As the people presented this you could see the whole picture of the provincial chapter. Everyone could see that the spirit and the reasoning behind the proposal made sense, and they were less threatened no matter what end of the spectrum they were at. The final form of the proposal was that the province should support the role of women in ministry because it was felt ordination to the priesthood was too limited a term. But when the proposal was published and read by those who weren’t at the meeting their reaction was “so what’s that?” And I really that think was one of the problems with the Vatican Council. We weren’t there with the bishops to understand the spirit and rationale of what they did. If somehow they could have conveyed that understanding to the priests and people better and faster the transition would have been easier.


Q. If we were to do liturgical reform over again, what do you think we should do differently?

Mulkey: I think two things, and both of them have to do with the people we serve in our prayer ministries. One is let them know more of what is going on basically in terms of liturgical catechesis. Another thing is to listen to them and listen to the questions under their questions. More of a dialogue in liturgical reform would have been helpful.

Tobin: My first response to your question w as to make every bishop get an M.A. in liturgy from Notre Dame. What Vatican II called for in the doctrine on liturgy is excellent, but I think it just presumed too much. It’s not enough for a man to go through seminary, get ordained and just live off that, you might say, for the rest of his life.

Another problem is what do you do in the face of resistance to change? This has been a big pastoral problem and continues to be a problem. Just the other day I was talking to a lady and she said “I think that handshake of peace is kind of stupid.” My gut reaction to her was to say “be quiet and just do it.” But this would have been a response of an uninformed clergyman coming out of a pre-Vatican II tradition or formation. One solution to this problem—something I would like to see—would be to set up some kind of system or structure locally for ongoing sharing, formation and encouragement among the clergy and laity, too. You can get the sisters and lay people together to work on this from the beginning and see this as a community invitation and challenge to work for liturgical renewal and not just something that comes from Rome and the priest says, “do it.”

Smith: Bill Storey correctly observed that we have all the tools but the fundamental principles in understanding what worship is all about are still lacking. And I’ve been wondering why it has happened this way. Someone once said that the Constitution on the Sacred Liturgy, which in fact is a magnificent document, might have been quite different had it come not as the first fruit of the Council but the final fruit.

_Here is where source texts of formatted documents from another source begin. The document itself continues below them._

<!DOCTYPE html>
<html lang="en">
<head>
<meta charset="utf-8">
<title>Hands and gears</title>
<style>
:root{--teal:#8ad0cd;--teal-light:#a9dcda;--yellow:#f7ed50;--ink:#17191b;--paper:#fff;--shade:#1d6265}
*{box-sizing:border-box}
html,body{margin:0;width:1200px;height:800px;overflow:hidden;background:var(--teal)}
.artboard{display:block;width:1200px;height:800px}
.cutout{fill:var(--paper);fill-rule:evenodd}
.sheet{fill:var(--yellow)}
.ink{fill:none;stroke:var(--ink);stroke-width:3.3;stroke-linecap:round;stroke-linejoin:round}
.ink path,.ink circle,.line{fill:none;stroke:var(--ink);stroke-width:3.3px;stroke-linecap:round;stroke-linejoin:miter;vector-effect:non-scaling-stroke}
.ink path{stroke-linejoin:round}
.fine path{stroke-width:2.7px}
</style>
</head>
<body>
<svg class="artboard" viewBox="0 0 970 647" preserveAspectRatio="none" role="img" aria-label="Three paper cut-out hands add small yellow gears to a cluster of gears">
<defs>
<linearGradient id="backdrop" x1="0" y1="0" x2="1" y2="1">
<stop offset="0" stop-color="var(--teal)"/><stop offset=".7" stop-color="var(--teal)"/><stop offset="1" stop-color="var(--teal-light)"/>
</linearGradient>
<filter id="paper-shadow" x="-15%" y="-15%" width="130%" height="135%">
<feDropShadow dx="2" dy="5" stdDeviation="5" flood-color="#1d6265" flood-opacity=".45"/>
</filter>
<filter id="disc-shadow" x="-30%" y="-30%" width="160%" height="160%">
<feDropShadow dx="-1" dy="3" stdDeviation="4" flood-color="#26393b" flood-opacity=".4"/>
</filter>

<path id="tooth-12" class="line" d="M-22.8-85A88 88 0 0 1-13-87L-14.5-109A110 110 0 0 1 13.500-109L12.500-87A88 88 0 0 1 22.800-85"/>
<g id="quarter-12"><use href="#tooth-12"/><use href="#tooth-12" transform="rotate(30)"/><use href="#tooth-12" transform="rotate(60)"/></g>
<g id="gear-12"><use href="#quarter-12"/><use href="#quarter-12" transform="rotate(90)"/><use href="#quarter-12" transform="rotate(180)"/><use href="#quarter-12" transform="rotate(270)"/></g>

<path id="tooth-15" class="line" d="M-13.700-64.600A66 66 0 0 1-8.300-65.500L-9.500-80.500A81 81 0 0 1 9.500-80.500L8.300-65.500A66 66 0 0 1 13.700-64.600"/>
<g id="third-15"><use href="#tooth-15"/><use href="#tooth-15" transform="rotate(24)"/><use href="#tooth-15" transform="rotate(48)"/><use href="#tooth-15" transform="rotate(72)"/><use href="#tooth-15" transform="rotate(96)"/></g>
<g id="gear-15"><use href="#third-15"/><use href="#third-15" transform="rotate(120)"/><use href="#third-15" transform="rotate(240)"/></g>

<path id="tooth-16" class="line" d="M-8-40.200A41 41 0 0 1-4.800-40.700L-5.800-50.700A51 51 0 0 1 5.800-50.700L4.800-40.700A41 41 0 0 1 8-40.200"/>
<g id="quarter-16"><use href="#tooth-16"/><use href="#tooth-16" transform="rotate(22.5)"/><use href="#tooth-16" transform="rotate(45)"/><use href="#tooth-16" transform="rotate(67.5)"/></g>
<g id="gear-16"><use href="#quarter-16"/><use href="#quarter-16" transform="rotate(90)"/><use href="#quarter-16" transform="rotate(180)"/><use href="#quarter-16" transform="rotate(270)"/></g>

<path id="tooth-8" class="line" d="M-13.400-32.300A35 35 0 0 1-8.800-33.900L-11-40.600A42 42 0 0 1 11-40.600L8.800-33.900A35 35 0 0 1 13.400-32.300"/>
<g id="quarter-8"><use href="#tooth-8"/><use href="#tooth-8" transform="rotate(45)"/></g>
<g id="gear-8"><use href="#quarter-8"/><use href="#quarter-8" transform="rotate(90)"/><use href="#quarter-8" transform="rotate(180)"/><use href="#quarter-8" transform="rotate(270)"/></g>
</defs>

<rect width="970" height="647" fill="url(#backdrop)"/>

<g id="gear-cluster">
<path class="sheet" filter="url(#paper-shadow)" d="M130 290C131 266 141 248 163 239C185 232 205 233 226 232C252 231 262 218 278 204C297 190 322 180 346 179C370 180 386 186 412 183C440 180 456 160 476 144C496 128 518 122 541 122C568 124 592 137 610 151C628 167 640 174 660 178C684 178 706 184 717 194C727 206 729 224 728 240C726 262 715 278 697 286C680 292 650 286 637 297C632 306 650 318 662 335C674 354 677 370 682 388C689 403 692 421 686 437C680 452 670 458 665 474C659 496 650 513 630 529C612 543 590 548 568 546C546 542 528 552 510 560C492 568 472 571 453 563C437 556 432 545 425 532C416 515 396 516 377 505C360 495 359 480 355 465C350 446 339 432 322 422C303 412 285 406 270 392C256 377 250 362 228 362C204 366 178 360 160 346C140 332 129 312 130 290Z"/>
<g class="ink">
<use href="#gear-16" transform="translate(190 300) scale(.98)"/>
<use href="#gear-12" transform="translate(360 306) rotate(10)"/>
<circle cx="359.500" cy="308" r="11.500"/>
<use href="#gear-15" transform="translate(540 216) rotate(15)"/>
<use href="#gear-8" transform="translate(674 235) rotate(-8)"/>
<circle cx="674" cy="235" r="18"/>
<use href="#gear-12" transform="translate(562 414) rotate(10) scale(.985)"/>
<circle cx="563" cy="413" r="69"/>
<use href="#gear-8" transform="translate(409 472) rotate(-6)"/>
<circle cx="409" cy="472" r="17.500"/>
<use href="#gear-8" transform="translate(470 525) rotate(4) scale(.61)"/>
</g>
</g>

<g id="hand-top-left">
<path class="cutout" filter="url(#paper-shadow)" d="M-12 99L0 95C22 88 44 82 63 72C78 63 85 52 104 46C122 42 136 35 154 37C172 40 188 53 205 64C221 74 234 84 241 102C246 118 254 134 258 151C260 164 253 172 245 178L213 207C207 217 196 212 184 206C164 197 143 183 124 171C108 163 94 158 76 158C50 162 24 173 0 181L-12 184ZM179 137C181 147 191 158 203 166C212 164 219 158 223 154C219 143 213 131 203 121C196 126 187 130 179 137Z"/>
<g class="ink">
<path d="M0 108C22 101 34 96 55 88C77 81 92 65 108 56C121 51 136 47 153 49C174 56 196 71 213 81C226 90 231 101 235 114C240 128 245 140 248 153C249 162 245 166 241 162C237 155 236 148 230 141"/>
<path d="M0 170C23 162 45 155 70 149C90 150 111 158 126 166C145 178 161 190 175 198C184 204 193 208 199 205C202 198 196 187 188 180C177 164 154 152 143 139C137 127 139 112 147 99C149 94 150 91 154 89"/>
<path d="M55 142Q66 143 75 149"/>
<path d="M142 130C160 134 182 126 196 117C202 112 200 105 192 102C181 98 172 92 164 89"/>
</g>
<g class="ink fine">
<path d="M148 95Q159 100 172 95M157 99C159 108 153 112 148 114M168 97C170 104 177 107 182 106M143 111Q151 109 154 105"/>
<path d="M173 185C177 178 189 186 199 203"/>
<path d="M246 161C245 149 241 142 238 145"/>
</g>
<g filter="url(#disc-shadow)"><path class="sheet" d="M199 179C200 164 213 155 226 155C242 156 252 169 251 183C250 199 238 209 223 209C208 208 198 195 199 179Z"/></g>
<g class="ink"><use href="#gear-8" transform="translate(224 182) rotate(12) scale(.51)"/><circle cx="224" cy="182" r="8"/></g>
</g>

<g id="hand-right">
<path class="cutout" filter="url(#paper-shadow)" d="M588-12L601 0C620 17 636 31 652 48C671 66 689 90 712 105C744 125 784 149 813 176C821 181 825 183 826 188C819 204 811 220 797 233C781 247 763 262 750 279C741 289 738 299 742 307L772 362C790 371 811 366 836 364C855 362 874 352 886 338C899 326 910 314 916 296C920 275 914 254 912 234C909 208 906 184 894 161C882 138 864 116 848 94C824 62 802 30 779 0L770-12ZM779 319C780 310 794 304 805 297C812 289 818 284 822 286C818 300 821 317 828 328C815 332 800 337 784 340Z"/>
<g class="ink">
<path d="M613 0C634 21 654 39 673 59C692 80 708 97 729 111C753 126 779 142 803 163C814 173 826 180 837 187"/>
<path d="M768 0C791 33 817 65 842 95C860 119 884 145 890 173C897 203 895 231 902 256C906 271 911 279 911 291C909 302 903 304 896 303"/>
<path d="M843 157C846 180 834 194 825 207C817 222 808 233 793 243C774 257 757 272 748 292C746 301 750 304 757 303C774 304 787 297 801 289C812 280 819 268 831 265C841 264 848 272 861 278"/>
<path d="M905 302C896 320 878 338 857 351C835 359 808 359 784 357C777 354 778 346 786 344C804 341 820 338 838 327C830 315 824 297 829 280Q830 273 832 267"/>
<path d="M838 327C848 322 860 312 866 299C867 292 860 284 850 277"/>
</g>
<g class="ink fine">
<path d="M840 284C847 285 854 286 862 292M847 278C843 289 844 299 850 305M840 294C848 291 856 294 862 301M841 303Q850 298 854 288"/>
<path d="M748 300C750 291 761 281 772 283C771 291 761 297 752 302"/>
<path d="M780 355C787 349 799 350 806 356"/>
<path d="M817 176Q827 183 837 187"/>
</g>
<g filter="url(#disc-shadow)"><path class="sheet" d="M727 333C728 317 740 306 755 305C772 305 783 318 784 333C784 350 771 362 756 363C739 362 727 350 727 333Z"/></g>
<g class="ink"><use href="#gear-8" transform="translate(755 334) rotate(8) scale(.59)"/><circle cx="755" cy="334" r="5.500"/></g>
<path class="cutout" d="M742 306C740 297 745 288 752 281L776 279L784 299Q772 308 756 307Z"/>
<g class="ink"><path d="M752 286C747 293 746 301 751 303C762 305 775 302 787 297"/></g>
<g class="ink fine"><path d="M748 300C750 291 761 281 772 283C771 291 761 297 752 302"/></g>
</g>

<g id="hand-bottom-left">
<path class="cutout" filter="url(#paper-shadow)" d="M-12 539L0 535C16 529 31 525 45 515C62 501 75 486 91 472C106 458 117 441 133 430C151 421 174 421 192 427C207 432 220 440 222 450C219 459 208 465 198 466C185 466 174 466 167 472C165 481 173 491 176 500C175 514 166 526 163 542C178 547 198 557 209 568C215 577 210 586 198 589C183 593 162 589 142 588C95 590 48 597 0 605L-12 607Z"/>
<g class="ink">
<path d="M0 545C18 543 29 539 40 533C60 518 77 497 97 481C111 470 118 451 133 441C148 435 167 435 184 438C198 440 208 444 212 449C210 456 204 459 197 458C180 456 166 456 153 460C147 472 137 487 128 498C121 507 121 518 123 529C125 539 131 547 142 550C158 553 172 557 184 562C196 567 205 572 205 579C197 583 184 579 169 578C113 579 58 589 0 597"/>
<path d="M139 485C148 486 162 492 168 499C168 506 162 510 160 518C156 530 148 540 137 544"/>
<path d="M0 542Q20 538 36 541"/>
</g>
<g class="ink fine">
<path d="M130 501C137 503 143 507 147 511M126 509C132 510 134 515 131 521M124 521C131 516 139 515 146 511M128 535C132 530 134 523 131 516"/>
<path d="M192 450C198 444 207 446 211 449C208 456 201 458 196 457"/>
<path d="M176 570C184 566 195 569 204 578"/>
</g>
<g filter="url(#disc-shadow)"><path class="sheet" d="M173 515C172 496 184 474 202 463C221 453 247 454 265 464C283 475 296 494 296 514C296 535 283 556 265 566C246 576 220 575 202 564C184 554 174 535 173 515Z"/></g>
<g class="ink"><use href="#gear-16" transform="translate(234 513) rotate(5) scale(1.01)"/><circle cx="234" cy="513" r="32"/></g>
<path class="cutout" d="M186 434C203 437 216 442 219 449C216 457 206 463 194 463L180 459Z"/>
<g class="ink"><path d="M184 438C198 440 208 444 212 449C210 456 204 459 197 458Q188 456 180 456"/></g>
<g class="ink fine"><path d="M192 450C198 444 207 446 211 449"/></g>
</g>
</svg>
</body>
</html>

We were heir to many romantic ideas about liturgy and had very little input from the new behavioral sciences or the great thrust toward the Third World. All of this it seems to me should have made quite a different document and therefore quite a different approach.